This will help ease pressure on government resources, boost efficiencies and attract international tourists to strategic locations within Zimbabwe. Kenya Airways and Air Mauritius are great case studies.
There is need for government to understand that Zambia, Malawi and even South Africa are competing for the same share of the investor’s pocket. In other words, Zimbabwe’s economic demise has been – in a way – an advantage for other Southern African states.
Zimbabwe needs to do all the things every emerging nation has to do to attract foreign and regional partners in order to not just grow but survive in the new global economy. Corruption has been cited as the 3rd most problematic factor of doing business in Zimbabwe.
President Emmerson Mnangagwa has echoed the need to curb corruption. Investors will need to see more of his whip and crack down on chronic corruption that has dogged economic activity for decades.
More arrests, demotions of corrupt leaders, seizure of stolen or siphoned assets and a review of the land redistribution process will do the trick!
The country will also need to map out a clear vision, focus on its competitive advantages, improve the ease of doing business and more importantly, deal with policy inconsistencies.
- Batanai Matsika is head of research at Akribos Research Services.
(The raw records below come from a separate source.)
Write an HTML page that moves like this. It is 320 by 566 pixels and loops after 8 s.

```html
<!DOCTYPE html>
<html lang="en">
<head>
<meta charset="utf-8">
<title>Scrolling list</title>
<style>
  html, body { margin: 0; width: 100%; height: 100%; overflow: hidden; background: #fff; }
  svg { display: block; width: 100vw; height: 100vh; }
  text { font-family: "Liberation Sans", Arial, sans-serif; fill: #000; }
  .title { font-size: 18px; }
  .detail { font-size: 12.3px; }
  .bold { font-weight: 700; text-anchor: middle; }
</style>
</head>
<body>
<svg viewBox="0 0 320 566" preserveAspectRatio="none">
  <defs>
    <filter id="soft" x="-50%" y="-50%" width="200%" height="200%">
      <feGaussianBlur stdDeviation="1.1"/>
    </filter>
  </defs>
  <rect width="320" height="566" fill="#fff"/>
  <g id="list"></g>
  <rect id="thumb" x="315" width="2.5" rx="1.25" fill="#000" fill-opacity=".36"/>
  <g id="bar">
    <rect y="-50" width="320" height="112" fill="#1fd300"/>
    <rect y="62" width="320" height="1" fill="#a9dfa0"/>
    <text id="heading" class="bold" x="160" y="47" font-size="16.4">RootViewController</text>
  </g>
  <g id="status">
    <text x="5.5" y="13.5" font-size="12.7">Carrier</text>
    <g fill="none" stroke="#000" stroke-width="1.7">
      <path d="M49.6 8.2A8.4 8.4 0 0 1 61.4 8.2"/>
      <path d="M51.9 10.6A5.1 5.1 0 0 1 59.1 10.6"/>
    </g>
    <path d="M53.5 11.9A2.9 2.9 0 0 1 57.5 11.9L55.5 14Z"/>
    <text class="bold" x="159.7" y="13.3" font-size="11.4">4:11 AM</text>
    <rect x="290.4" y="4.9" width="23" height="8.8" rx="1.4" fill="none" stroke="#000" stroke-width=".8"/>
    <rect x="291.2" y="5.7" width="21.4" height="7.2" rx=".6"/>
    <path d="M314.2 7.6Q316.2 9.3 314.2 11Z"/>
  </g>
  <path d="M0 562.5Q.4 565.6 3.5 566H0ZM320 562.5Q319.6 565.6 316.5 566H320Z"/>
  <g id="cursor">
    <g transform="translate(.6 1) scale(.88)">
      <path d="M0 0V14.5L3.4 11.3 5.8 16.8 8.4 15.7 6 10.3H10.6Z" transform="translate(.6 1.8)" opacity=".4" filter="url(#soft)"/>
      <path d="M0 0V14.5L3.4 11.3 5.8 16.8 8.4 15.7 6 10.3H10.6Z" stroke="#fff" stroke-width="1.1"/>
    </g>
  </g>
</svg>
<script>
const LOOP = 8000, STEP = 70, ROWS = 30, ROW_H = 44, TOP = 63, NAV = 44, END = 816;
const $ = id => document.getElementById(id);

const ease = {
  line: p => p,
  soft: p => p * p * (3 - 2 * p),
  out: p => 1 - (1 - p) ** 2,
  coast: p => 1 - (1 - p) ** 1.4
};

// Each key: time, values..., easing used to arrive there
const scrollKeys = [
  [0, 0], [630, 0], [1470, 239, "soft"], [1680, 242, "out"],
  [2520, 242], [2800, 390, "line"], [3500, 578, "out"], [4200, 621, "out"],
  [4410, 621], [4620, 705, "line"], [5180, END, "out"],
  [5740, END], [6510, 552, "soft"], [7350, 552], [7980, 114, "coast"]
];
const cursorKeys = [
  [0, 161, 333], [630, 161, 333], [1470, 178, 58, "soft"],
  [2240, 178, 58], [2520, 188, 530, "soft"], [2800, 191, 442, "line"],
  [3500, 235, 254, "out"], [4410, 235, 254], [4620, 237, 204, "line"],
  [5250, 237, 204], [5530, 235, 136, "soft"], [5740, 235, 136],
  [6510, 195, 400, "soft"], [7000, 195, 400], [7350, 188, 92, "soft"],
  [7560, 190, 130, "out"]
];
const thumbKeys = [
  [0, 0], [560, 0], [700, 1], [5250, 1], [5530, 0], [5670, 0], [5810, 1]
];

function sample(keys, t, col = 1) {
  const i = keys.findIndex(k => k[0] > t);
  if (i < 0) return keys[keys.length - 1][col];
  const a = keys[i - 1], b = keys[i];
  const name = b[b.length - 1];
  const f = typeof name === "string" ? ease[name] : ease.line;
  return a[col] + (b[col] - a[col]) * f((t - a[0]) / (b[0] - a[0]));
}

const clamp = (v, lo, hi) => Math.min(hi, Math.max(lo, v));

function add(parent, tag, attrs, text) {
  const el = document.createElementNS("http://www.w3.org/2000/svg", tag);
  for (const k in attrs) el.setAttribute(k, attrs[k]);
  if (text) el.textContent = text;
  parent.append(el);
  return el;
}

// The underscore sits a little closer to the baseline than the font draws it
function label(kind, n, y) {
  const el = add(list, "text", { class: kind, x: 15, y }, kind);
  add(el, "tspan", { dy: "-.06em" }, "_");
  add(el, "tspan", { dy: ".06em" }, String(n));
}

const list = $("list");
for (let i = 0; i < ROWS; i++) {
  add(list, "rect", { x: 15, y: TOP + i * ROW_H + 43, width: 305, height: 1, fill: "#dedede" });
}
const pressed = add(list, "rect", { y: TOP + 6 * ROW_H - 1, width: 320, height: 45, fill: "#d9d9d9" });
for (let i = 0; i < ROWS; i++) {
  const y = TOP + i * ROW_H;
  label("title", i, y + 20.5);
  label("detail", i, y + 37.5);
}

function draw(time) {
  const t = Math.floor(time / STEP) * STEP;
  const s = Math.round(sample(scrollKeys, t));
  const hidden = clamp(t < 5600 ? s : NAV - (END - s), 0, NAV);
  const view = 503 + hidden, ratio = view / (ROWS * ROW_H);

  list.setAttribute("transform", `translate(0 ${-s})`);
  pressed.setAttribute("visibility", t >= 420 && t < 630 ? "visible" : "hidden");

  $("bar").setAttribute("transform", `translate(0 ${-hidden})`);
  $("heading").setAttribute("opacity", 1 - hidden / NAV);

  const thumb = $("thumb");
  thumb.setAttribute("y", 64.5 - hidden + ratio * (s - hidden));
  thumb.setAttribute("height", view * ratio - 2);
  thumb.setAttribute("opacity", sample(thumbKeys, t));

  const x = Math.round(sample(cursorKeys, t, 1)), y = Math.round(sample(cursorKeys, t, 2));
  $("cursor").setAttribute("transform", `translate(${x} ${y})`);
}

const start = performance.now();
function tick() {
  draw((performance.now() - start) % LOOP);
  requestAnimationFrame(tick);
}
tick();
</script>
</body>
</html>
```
He can be contacted on +263 78 358 4745 or batanai@akriboscapital. com